— PROBLEM TO WORK ON —
I'd like the line containing "214 L310 214" and every line below it, to the end of the material, repeated exactly and with nothing else.

======== RECORDS SHOWN

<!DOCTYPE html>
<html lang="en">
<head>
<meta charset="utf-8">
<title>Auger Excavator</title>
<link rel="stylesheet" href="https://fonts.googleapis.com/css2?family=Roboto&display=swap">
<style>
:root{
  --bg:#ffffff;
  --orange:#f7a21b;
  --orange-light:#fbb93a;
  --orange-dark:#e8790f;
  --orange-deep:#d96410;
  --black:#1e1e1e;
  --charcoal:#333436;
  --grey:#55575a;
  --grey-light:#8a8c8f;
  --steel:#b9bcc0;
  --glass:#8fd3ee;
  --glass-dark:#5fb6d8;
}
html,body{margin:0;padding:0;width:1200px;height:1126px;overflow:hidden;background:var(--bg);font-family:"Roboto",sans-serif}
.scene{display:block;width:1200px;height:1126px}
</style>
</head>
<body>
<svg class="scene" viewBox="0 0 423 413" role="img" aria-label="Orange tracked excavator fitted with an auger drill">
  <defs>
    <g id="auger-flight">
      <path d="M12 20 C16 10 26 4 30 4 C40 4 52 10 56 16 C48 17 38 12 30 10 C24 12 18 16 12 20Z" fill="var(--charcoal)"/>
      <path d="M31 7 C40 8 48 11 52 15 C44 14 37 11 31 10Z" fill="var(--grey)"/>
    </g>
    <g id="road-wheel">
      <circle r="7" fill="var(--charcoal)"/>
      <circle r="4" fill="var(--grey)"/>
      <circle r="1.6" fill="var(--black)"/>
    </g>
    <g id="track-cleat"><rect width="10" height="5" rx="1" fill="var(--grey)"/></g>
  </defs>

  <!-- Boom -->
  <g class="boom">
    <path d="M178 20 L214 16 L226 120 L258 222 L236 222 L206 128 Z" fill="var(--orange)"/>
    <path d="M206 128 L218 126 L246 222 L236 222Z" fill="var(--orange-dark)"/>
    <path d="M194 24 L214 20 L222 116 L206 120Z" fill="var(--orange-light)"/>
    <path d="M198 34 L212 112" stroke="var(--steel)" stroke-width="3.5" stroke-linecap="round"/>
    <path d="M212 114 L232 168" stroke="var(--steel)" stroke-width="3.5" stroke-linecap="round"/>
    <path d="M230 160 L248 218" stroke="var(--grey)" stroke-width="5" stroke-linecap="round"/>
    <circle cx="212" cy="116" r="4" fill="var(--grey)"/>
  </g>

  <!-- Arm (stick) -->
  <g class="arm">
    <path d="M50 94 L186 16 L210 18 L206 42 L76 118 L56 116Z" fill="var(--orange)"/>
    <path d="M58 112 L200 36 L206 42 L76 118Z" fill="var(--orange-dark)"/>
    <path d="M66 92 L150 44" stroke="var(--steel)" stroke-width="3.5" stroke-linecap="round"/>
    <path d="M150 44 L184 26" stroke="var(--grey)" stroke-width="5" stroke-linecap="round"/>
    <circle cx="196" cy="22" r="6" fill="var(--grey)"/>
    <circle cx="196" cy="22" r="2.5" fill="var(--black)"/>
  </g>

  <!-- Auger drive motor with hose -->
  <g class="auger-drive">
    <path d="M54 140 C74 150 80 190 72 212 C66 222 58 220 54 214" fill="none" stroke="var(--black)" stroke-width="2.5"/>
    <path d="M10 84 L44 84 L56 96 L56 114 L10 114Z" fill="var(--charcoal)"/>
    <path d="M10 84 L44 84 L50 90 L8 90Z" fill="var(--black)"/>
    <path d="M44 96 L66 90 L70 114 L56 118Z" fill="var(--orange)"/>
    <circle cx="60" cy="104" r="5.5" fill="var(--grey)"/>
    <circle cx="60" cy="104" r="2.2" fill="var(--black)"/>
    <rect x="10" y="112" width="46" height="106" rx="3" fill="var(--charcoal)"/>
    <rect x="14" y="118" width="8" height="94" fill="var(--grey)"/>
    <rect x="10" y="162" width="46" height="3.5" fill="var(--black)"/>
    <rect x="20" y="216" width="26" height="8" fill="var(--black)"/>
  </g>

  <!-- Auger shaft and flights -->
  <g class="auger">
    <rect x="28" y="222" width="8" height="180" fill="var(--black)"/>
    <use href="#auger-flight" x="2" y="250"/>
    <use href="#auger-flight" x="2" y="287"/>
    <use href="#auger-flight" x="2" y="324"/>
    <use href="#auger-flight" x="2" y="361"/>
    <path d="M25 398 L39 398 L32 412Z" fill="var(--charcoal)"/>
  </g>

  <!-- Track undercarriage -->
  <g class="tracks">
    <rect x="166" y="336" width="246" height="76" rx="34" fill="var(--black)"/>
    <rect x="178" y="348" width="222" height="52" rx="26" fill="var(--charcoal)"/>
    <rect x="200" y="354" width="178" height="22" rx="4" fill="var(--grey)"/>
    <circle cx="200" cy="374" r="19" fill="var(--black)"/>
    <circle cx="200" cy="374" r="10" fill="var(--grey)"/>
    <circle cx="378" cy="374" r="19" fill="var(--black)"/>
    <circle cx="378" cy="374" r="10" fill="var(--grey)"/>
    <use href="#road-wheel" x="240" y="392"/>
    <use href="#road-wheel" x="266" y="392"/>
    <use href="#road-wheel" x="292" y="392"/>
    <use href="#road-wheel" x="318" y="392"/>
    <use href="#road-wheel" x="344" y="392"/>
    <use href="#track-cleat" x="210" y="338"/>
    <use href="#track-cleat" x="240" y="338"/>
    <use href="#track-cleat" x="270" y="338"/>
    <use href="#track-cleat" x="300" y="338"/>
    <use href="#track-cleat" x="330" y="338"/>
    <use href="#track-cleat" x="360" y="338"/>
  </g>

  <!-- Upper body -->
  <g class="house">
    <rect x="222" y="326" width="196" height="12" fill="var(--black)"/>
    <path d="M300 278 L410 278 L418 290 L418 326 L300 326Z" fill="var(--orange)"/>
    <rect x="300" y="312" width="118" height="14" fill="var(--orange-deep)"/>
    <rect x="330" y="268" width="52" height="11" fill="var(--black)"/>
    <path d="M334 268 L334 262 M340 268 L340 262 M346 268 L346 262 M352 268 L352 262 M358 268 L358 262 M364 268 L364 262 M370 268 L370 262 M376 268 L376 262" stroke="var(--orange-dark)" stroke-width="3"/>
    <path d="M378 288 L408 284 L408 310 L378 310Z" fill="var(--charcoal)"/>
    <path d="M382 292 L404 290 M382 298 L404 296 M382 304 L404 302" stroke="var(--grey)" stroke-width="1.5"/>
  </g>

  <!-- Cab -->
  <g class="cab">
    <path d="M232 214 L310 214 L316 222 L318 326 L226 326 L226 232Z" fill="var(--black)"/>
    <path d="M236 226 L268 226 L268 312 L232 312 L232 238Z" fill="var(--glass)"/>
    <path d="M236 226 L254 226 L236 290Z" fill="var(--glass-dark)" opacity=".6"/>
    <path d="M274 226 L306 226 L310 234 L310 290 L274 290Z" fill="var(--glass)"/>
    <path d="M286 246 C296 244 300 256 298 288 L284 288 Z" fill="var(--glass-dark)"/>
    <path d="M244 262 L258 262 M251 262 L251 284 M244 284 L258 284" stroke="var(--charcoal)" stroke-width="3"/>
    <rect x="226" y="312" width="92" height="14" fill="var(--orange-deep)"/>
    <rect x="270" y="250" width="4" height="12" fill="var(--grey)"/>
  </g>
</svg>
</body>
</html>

================

— COMPLETED TASK —
    <path d="M232 214 L310 214 L316 222 L318 326 L226 326 L226 232Z" fill="var(--black)"/>
    <path d="M236 226 L268 226 L268 312 L232 312 L232 238Z" fill="var(--glass)"/>
    <path d="M236 226 L254 226 L236 290Z" fill="var(--glass-dark)" opacity=".6"/>
    <path d="M274 226 L306 226 L310 234 L310 290 L274 290Z" fill="var(--glass)"/>
    <path d="M286 246 C296 244 300 256 298 288 L284 288 Z" fill="var(--glass-dark)"/>
    <path d="M244 262 L258 262 M251 262 L251 284 M244 284 L258 284" stroke="var(--charcoal)" stroke-width="3"/>
    <rect x="226" y="312" width="92" height="14" fill="var(--orange-deep)"/>
    <rect x="270" y="250" width="4" height="12" fill="var(--grey)"/>
  </g>
</svg>
</body>
</html>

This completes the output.